Why FirewallD?

FirewallD’s goal is to make this process a bit easier by adding a daemon to the mix. You can send firewall adjustment requests to the daemon and it handles the iptables syntax for you. It can also write firewall configurations to disk. It’s especially useful on laptops since you can quickly jump between different firewall configurations based on the network you’re using. You might run a different set of firewall rules at a coffee shop than you would run at home.

Adding a trusted IP address to a device running firewalld requires the use of rich rules.

An example

Consider a situation where you have a server and you want to allow unrestricted connectivity to that server from a bastion or from your home internet connection. First off, determine your default zone (which is most likely “public” unless you’ve changed it to something else):

# firewall-cmd --get-default-zone

We will use as our example IP address. Let’s add the rich rule:

firewall-cmd --zone=public --add-rich-rule='rule family="ipv4" source address="" accept'

Let’s break down what we’re asking firewalld to do. We’re asking to allow IPv4 connectivity from to all ports on the server and we’re asking for that rule to be added to the public (default) zone. If you list the contents of your public zone, it should look like this:

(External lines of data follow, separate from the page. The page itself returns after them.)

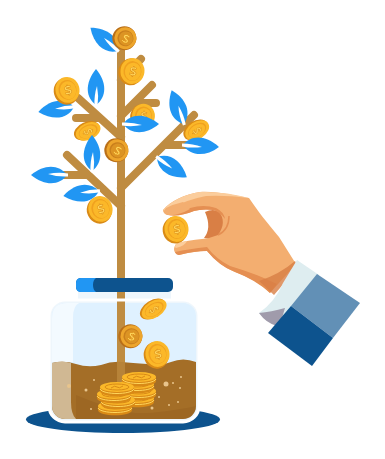
<!DOCTYPE html>
<html lang="en">
<head>
<meta charset="utf-8">
<title>Money tree in a savings jar</title>
<style>
:root{--paper:#fff;--leaf:#2196f3;--navy:#0d538e;--steel:#6290b6;--branch:#bf8c41;--soil:#a46e27;--soil-dark:#8a581b;--soil-light:#d0b893;--crumb:#e8c48c;--glass:#dff1ff;--glass-edge:#eef6fc;--gold:#fbb829;--gold-rim:#f0a11f;--gold-dark:#d98a16;--gold-light:#ffd65c;--skin:#f3ae70;--skin-shade:#e58f52;--skin-deep:#d97f45;--skin-light:#fbcd9c;--cuff:#deedf0;--cuff-shade:#a09bab}
html,body{margin:0;background:var(--paper)}
body{width:385px;height:459px;overflow:hidden}
svg{display:block}
.branch{fill:none;stroke:var(--branch);stroke-width:8;stroke-linecap:round;stroke-linejoin:round}
.leaf{fill:var(--leaf)}
.vein{fill:var(--paper)}
.sign{font:700 13px "Open Sans",sans-serif;fill:var(--gold-light);stroke:var(--gold-dark);stroke-width:.5;text-anchor:middle}
</style>
</head>
<body>
<svg width="385" height="459" viewBox="0 0 385 459" role="img" aria-label="A hand dropping coins beside a money tree growing from a jar">
<defs>
  <g id="leaf">
    <path class="leaf" d="M0 0C-10 -7 -12 -21 0 -36C11 -23 11 -8 0 0Z"/>
    <path class="vein" d="M-1.500 1Q-2 -10 1 -19Q3 -9 1.500 1Z"/>
  </g>
  <g id="coin">
    <ellipse cx="-1" cy="1" rx="12.500" ry="13.500" fill="var(--gold-dark)"/>
    <ellipse cx=".5" rx="12" ry="13" fill="var(--gold)"/>
    <ellipse cx=".5" rx="9" ry="10" fill="var(--gold-rim)"/>
    <ellipse cx="1" cy=".5" rx="8" ry="9" fill="var(--gold)"/>
    <text class="sign" x="1" y="5">$</text>
  </g>
  <g id="bronze-coin">
    <circle cx="-.5" cy=".5" r="12" fill="#b96f18"/>
    <circle cx=".5" r="11" fill="#eda52c"/>
    <circle cx=".5" r="8" fill="#c97f1c"/>
    <circle cx="1" r="7" fill="#dc9424"/>
    <text class="sign" x="1" y="5">$</text>
  </g>
  <g id="flat-coin">
    <path d="M-17 0V4C-17 11 17 11 17 4V0Z" fill="var(--gold-dark)"/>
    <path d="M-17 2C-14 8 14 8 17 2" fill="none" stroke="var(--gold-light)"/>
    <ellipse rx="17" ry="5" fill="var(--gold)"/>
    <ellipse rx="12" ry="3" fill="none" stroke="var(--gold-dark)"/>
    <path d="M-6 1Q-2 -2 0 0T6 -1" fill="none" stroke="var(--gold-dark)"/>
  </g>
  <clipPath id="jar-shape"><rect x="52" y="303" width="144" height="116" rx="13"/></clipPath>
</defs>

<rect width="385" height="459" fill="var(--paper)"/>

<g id="jar-back">
  <ellipse cx="123" cy="419.500" rx="97" ry="13.500" fill="var(--navy)"/>
  <rect x="78" y="288" width="93" height="16" fill="var(--glass-edge)"/>
  <rect x="49" y="300" width="150" height="122" rx="16" fill="var(--glass-edge)"/>
  <rect x="52" y="303" width="144" height="116" rx="13" fill="var(--glass)"/>
  <path d="M52 318Q52 303 67 303H79Q73 306 73 318V362H52Z" fill="#f3faff"/>
</g>

<g id="tree">
  <path class="branch" d="M121 46V384" stroke-linecap="butt"/>
  <path class="branch" d="M121 137L78 98M121 206L67 155M64 175H88M76 118H98M121 188L194 115M166 145H187M121 116L152 85M138 103H156M121 80L141 59"/>
</g>

<g id="soil" clip-path="url(#jar-shape)">
  <path d="M52 363Q64 360 76 364T101 365Q112 361 122 362T147 364Q159 367 171 362T196 362V420H52Z" fill="var(--soil)"/>
  <path d="M76 395Q100 405 122 411T196 406V420H76Z" fill="var(--soil-dark)" opacity=".3"/>
  <path d="M52 363Q62 360 71 363V402Q71 414 76 419H52Z" fill="var(--soil-light)"/>
  <g fill="var(--crumb)">
    <circle cx="69" cy="386" r="2"/><circle cx="86" cy="390" r="1.500"/><circle cx="94" cy="380" r="1"/><circle cx="166" cy="384" r="2.500"/><circle cx="173" cy="383" r="1"/><circle cx="180" cy="388" r="1"/><circle cx="169" cy="405" r="1"/><circle cx="152" cy="408" r="1.500"/><circle cx="178" cy="402" r="1"/><circle cx="159" cy="397" r="1"/><circle cx="91" cy="409" r="1"/><circle cx="181" cy="377" r="1"/>
  </g>
</g>
<path d="M121 355V384" class="branch" style="stroke-linecap:butt;opacity:.7"/>

<g id="coin-stacks">
  <use href="#flat-coin" x="137" y="398"/><use href="#flat-coin" x="139" y="391"/><use href="#flat-coin" x="137" y="384"/><use href="#flat-coin" x="139" y="377"/>
  <use href="#flat-coin" x="115" y="406"/><use href="#flat-coin" x="118" y="400"/><use href="#flat-coin" x="114" y="394"/><use href="#flat-coin" x="117" y="387"/>
</g>

<g id="jar-front">
  <rect x="49" y="300" width="150" height="122" rx="16" fill="none" stroke="var(--paper)" stroke-width="3"/>
  <rect x="76" y="278" width="97" height="14" rx="5" fill="var(--navy)"/>
  <path d="M81 278H96Q93 280 93 285T96 292H81Q76 292 76 287V283Q76 278 81 278Z" fill="var(--leaf)"/>
</g>

<g id="leaves-and-coins">
  <use href="#coin" transform="translate(143 116) scale(.95)"/>
  <use href="#coin" transform="translate(88 131) rotate(66) scale(.7 1)"/>
  <use href="#coin" transform="translate(197 130) rotate(58) scale(.72 1)"/>
  <use href="#leaf" transform="translate(118 51) rotate(-50)"/>
  <use href="#leaf" transform="translate(96 105)"/>
  <use href="#leaf" transform="translate(74 107) rotate(-98)"/>
  <use href="#leaf" transform="translate(92 171)"/>
  <use href="#leaf" transform="translate(67 175) rotate(-90)"/>
  <use href="#leaf" transform="translate(99 191) rotate(-98)"/>
  <use href="#leaf" transform="translate(123 124) rotate(90)"/>
  <use href="#leaf" transform="translate(184 124) rotate(-20)"/>
  <use href="#leaf" transform="translate(183 145) rotate(93)"/>
  <use href="#leaf" transform="translate(157 157) rotate(124)"/>
  <use href="#bronze-coin" transform="translate(125 38) rotate(25)"/>
  <use href="#coin" transform="translate(132 71) rotate(8)"/>
  <use href="#coin" transform="translate(67 90) rotate(-15)"/>
  <use href="#bronze-coin" transform="translate(117 150) rotate(30)"/>
  <use href="#coin" transform="translate(100 209) rotate(-18)"/>
</g>

<g id="falling-coins">
  <use href="#coin" transform="translate(154 309) rotate(58) scale(.68 1.050)"/>
  <use href="#bronze-coin" transform="translate(131 336) rotate(20)"/>
  <use href="#coin" transform="translate(157 354) rotate(-12)"/>
</g>

<g id="hand">
  <path d="M205 212Q217 206 224 217Q227 231 216 240L204 238Q212 228 205 212Z" fill="var(--skin-deep)"/>
  <path d="M163 210C170 201 185 194 200 192C218 191 235 196 249 198C257 210 268 224 279 237L296 264L270 293C262 284 249 277 235 272C223 267 215 260 207 251C198 251 187 253 179 255C173 253 173 248 176 244C184 241 193 240 202 239Q211 238 218 235C224 227 225 218 218 211C209 206 202 210 194 211C186 214 175 217 168 215Q163 214 163 210Z" fill="var(--skin)"/>
  <path d="M163 210C171 201 185 194 200 192Q224 191 249 198Q226 195 206 196Q185 200 170 209Q166 212 163 210Z" fill="var(--skin-light)"/>
  <path d="M165 214Q177 213 190 208Q204 204 216 208Q224 212 225 219Q220 212 213 210Q202 209 194 211Q177 218 165 214Z" fill="var(--skin-shade)"/>
  <path d="M175 252Q189 249 207 247Q216 259 230 266Q257 274 277 284L270 293Q256 280 235 272Q219 266 207 251Q194 251 179 255Q176 255 175 252Z" fill="var(--skin-shade)"/>
  <path d="M176 244Q181 242 187 241Q185 246 176 248Q174 247 176 244Z" fill="var(--skin-light)"/>
  <path d="M218 235Q229 230 229 216" fill="none" stroke="var(--skin-shade)" stroke-width="1.500"/>
  <path d="M259 281Q280 274 295 261L298 267L274 295Z" fill="var(--skin-deep)" opacity=".8"/>
  <use href="#coin" transform="translate(176 229) rotate(-8)"/>
  <path d="M166 208Q174 204 183 202L190 209Q178 216 168 215Q161 213 166 208Z" fill="var(--skin)"/>
</g>

<g id="sleeve">
  <path d="M297 260L319 275L285 316L278 325Q267 323 259 313Q275 302 283 283Z" fill="var(--cuff)"/>
  <path d="M259 313Q271 312 285 308L282 318L277 326Q266 323 259 313Z" fill="var(--cuff-shade)"/>
  <path d="M317 274L360 303L333 338L291 306Z" fill="var(--steel)"/>
  <path d="M291 306L333 338L312 366L268 333Z" fill="var(--navy)"/>
</g>
</svg>
</body>
</html>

# firewall-cmd --list-all --zone=public
public (default, active)
  interfaces: eth0
  services: dhcpv6-client mdns ssh
  masquerade: no
  rich rules:
	rule family="ipv4" source address="" accept